The final step in preparing the spindles for paint is to remove as many surface contaminants as possible. I bought some pure acetone and rags from the hardware store and thoroughly cleaned the prepped spindles until they were spotless. Make sure you wear gloves and a respirator when using things like acetone. The gloves not only protect you but prevent any dirt or oils from transferring from your skin. It might sound crazy, but this is how proper paint prep has to be done.
Taping & Masking Off All Threaded Bolt Holes & Essential Channels
There are a lot of threads that could get gunked up with paint, especially a thicker paint like Steel-It.
I rolled up the painter’s tape and made sure that none of the vital openings would be affected by the paint.
Painting the New Gussets – Steel-It
Steel-It is probably my favorite rattle can paint of all time. It goes down much thicker than any other spray paint I’ve ever worked with and does an excellent job of adhering to a properly prepped surface.
This was my first time using Steel-It, but I was thoroughly impressed. I can see the value in spending a few more dollars to get a coating that can easily outperform other rattle can paint products. This could be especially true for someone who is in an area that’s more prone to rust. Either way, I would definitely recommend you try out Steel-It on at least one project. Again, I cannot stress enough the emphasis that is placed on proper preparation here.
A quick close-up of the Steel-It as it dried. The finish is really nice.
Another quick, but important note. I should absolutely not have painted the inside machined surface where the wheel bearing sits. The tolerances are already super tight, and Steel-It goes down really thick. Let’s just say I had to do some sanding after. Hindsight is 20/20.
Painted Spindle Gussets
Final product looking super clean!
Did it take extra time and effort? Of course. But the end result is something I’m confident wheeling hard off the grid.
I didn’t expect this post to be so long, but there’s a lot of information surrounding the process of upgrading your spindles.

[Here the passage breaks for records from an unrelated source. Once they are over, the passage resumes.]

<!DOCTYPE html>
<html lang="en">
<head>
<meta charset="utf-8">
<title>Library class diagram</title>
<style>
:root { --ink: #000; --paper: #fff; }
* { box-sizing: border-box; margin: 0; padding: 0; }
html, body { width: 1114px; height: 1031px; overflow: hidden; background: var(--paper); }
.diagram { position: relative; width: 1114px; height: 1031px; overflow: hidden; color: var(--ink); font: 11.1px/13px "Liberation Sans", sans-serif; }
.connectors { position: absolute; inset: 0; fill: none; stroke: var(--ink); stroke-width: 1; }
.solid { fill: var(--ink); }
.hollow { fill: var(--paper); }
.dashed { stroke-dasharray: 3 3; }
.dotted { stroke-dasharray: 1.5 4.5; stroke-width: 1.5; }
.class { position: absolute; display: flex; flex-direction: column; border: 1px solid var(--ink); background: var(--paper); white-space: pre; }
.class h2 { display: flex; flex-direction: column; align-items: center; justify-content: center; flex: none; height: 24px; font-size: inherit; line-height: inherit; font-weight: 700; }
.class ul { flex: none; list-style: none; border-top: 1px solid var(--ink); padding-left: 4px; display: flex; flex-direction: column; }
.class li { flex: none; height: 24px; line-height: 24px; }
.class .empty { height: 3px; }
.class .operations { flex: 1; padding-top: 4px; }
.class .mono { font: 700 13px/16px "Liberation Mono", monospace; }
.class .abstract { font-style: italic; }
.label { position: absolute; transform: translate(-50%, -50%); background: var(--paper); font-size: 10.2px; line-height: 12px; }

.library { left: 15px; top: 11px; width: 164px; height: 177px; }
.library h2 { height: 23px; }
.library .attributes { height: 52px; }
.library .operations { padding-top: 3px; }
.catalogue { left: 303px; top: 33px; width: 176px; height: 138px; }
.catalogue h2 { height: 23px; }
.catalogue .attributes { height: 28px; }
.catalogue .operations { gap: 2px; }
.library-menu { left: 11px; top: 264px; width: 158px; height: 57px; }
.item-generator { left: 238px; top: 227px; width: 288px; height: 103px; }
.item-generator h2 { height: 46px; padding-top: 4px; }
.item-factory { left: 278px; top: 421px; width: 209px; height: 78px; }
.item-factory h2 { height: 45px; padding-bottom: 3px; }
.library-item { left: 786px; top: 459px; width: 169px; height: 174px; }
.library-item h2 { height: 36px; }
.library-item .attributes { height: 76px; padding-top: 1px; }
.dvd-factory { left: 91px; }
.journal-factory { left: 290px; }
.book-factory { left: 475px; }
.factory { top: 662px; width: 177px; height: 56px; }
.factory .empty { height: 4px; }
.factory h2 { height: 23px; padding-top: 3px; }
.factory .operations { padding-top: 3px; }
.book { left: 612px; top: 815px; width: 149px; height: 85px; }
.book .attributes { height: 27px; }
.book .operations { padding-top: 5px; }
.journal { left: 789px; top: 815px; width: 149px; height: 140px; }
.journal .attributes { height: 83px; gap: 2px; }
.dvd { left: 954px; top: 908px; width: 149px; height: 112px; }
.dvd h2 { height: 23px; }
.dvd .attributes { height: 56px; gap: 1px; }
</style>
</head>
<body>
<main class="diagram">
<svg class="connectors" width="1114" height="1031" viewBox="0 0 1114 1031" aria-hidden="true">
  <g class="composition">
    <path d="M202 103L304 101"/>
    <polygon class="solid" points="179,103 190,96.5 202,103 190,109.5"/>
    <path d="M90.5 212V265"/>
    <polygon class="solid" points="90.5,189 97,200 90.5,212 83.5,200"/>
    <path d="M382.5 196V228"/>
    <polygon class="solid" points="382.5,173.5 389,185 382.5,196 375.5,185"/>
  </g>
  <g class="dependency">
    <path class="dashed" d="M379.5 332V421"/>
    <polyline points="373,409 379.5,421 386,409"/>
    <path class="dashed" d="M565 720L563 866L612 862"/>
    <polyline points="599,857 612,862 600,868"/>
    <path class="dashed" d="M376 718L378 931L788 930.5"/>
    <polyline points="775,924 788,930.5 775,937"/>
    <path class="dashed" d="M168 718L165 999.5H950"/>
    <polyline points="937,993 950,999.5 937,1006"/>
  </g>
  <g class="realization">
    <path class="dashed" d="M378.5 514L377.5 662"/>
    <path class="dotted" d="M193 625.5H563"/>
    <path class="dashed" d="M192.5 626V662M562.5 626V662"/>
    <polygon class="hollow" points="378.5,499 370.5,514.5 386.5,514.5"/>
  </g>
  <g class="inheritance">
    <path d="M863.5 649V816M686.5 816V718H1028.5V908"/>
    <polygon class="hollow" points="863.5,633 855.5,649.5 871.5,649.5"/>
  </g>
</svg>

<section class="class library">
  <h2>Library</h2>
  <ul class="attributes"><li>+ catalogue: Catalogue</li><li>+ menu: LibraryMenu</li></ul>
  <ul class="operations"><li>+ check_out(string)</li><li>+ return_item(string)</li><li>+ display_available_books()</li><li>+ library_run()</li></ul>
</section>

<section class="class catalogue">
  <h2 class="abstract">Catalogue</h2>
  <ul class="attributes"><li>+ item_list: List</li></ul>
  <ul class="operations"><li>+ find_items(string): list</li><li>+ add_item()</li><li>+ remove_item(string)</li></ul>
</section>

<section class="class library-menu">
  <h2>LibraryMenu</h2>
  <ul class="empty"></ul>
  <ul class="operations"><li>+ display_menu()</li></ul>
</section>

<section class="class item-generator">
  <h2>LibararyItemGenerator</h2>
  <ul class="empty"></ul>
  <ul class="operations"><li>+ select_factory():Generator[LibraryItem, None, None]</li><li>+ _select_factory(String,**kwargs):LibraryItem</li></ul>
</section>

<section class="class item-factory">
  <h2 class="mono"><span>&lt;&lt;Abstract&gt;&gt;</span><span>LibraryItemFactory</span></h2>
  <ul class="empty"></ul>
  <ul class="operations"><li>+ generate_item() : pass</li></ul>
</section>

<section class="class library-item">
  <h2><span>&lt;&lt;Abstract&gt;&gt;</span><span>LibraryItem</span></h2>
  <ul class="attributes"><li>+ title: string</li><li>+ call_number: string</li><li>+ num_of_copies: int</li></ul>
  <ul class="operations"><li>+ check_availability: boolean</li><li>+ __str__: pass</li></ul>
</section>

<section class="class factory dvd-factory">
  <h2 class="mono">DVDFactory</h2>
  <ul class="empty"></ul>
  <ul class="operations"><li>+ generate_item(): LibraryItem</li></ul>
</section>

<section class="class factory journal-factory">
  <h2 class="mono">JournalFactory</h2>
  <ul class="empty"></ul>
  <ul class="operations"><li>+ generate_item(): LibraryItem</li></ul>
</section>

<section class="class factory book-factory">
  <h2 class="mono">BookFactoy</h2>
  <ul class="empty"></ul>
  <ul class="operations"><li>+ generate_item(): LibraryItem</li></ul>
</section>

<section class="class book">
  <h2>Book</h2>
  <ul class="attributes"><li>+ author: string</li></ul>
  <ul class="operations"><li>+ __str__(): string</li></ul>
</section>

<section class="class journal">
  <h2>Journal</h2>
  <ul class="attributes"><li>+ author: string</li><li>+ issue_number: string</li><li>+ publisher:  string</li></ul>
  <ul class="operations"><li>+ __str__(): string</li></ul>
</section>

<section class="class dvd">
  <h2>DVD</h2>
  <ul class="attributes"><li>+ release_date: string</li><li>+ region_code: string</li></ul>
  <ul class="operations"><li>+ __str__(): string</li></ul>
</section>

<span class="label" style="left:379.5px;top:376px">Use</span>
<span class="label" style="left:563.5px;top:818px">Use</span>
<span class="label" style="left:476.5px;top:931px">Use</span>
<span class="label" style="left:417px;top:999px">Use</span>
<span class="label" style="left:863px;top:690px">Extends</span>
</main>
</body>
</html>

If you plan on doing anything more than your average forest service road, you’re going to want to improve your factor spindles. Take it from me, dealing with one or more bent spindles is not a good time and can make your life much more difficult. Not to mention messing with things like wheel alignment and tire wear. So do yourself a favor, and upgrade those spindles with some Dirt King Fabrication gussets.